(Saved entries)
════════════════════
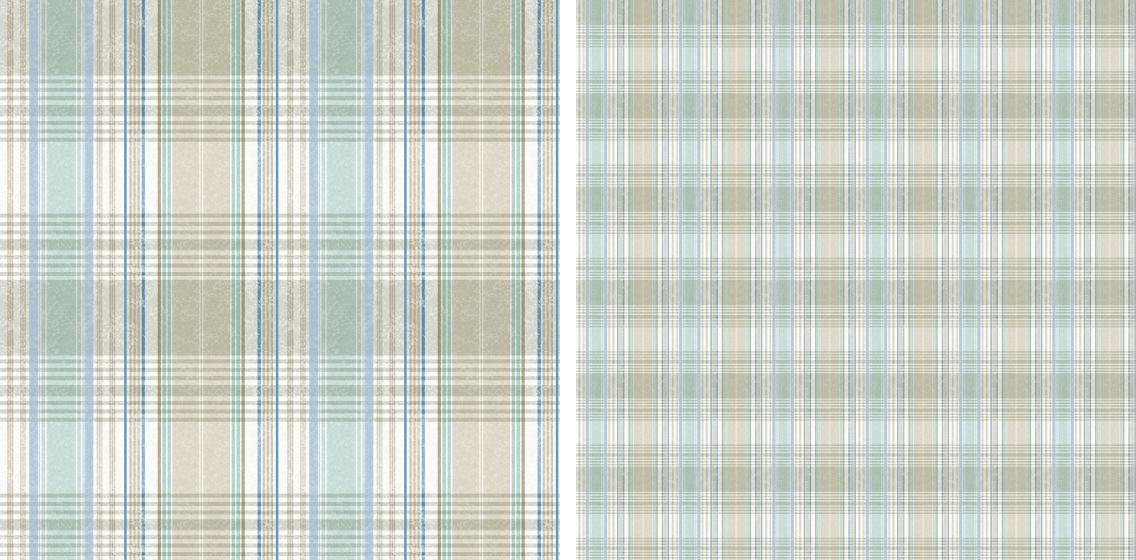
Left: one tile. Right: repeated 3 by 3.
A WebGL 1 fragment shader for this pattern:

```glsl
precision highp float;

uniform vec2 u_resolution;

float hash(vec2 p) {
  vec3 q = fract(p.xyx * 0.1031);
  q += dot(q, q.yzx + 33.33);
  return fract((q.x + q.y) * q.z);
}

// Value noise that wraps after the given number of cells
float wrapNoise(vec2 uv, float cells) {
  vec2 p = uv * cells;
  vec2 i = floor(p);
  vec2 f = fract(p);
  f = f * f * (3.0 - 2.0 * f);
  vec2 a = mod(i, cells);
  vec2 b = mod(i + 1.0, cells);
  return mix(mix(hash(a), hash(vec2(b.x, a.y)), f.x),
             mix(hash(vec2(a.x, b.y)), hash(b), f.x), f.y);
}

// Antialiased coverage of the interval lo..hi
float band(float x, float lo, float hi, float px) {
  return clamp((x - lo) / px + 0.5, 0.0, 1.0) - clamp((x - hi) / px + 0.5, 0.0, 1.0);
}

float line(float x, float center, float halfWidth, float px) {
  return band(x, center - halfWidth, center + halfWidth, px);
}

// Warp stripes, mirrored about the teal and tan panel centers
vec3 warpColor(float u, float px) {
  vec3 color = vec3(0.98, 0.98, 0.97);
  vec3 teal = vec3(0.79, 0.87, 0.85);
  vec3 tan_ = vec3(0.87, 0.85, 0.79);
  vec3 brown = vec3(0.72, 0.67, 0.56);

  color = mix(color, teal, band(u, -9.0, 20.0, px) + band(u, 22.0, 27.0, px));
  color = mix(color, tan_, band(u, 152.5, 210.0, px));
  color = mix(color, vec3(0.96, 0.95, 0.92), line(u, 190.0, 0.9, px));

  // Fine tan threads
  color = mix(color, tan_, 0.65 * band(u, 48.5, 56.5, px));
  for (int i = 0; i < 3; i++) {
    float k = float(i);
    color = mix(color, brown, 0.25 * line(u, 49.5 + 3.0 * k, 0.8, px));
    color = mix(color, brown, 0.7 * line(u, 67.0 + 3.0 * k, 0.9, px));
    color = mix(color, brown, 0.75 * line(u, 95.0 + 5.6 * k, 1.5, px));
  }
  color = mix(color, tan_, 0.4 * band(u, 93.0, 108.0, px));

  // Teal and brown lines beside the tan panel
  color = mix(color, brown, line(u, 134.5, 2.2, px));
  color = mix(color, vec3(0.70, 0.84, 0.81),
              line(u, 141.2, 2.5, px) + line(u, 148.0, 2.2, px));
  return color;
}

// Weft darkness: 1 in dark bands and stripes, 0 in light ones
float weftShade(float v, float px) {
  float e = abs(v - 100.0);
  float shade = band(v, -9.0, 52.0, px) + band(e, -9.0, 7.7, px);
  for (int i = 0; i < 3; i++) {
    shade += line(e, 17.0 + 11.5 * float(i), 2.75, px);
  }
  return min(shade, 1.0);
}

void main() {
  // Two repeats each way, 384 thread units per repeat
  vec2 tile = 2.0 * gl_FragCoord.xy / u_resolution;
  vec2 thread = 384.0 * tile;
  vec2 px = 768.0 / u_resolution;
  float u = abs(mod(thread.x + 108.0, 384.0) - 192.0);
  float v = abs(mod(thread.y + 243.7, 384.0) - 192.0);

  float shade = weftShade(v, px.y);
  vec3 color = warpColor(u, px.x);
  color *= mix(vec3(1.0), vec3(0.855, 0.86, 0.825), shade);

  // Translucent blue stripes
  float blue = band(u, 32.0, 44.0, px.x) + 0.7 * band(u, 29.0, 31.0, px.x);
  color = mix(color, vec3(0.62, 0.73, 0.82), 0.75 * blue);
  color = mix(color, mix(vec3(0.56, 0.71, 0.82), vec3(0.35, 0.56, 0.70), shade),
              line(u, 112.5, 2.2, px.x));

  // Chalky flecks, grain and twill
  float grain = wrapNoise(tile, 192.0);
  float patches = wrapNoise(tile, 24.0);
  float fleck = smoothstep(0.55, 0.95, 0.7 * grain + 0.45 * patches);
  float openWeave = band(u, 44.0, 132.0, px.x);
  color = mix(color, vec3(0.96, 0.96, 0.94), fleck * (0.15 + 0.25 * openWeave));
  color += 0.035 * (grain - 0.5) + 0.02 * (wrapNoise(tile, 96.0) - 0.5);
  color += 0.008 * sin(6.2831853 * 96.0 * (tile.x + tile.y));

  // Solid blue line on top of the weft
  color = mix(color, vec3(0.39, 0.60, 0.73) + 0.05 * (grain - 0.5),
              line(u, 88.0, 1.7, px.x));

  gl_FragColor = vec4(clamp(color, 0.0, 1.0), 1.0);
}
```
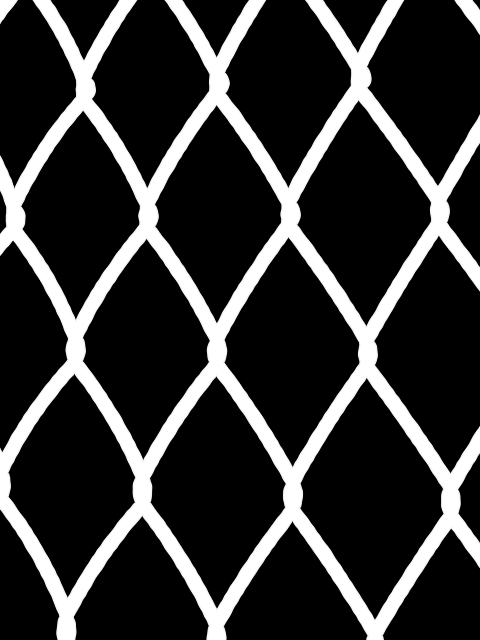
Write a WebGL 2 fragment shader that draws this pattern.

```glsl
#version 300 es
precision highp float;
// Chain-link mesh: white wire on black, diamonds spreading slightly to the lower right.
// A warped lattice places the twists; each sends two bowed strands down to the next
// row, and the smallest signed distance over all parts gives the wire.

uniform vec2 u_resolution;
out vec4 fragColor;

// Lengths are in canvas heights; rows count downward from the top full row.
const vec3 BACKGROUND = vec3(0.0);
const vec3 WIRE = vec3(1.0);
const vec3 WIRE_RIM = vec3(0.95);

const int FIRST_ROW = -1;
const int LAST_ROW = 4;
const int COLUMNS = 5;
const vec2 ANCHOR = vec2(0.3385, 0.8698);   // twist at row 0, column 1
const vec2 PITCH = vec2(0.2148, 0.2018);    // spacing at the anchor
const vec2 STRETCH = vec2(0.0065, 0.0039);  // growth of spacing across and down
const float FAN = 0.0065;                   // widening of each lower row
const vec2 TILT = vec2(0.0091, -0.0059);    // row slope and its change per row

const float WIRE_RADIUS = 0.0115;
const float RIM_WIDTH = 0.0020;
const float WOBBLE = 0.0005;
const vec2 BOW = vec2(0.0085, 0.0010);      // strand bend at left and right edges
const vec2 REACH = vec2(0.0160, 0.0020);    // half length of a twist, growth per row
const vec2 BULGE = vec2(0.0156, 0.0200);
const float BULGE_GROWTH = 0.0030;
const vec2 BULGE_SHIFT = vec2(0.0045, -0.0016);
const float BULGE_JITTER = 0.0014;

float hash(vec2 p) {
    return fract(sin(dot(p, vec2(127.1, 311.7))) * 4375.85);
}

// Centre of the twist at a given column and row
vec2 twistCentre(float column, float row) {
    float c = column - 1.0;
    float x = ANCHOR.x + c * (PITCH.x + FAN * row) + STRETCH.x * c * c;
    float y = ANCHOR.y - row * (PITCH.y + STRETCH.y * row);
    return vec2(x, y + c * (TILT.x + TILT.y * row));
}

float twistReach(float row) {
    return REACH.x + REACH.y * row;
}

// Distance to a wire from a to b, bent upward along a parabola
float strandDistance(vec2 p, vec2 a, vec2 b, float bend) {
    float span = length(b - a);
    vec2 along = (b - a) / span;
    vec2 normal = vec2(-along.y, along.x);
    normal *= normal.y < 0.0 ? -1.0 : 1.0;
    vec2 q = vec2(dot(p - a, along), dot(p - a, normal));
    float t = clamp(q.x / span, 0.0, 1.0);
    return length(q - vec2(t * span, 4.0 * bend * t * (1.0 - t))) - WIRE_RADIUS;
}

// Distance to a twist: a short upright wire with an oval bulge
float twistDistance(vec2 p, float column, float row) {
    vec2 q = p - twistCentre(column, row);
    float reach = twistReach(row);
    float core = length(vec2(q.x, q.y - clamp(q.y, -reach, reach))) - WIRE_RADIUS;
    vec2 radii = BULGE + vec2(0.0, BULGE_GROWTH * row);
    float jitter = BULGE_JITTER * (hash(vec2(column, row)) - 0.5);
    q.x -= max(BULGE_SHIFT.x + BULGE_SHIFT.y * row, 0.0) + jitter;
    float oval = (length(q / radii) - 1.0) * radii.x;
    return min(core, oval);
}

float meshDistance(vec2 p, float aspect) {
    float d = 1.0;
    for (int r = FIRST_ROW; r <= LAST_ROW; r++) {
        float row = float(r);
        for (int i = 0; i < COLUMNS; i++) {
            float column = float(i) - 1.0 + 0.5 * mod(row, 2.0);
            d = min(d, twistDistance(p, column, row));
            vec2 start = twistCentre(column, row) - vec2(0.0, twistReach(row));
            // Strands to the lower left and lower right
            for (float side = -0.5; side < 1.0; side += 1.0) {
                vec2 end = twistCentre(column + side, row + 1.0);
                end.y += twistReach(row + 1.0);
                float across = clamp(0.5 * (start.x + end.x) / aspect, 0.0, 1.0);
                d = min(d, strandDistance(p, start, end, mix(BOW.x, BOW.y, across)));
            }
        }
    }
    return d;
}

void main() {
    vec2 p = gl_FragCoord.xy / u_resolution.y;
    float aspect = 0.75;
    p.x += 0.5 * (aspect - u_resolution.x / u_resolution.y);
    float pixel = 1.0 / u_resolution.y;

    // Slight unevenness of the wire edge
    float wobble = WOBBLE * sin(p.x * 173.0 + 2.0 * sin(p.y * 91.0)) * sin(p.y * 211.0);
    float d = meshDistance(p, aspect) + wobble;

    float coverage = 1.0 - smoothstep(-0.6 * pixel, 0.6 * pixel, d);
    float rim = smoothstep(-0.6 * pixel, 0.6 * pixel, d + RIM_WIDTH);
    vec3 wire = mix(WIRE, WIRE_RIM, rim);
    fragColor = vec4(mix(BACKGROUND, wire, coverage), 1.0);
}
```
════════════════════
=== Exercise aim ===
Select and copy every line from the records that includes the word "fragment".

=== Answer box ===
A WebGL 1 fragment shader for this pattern:
Write a WebGL 2 fragment shader that draws this pattern.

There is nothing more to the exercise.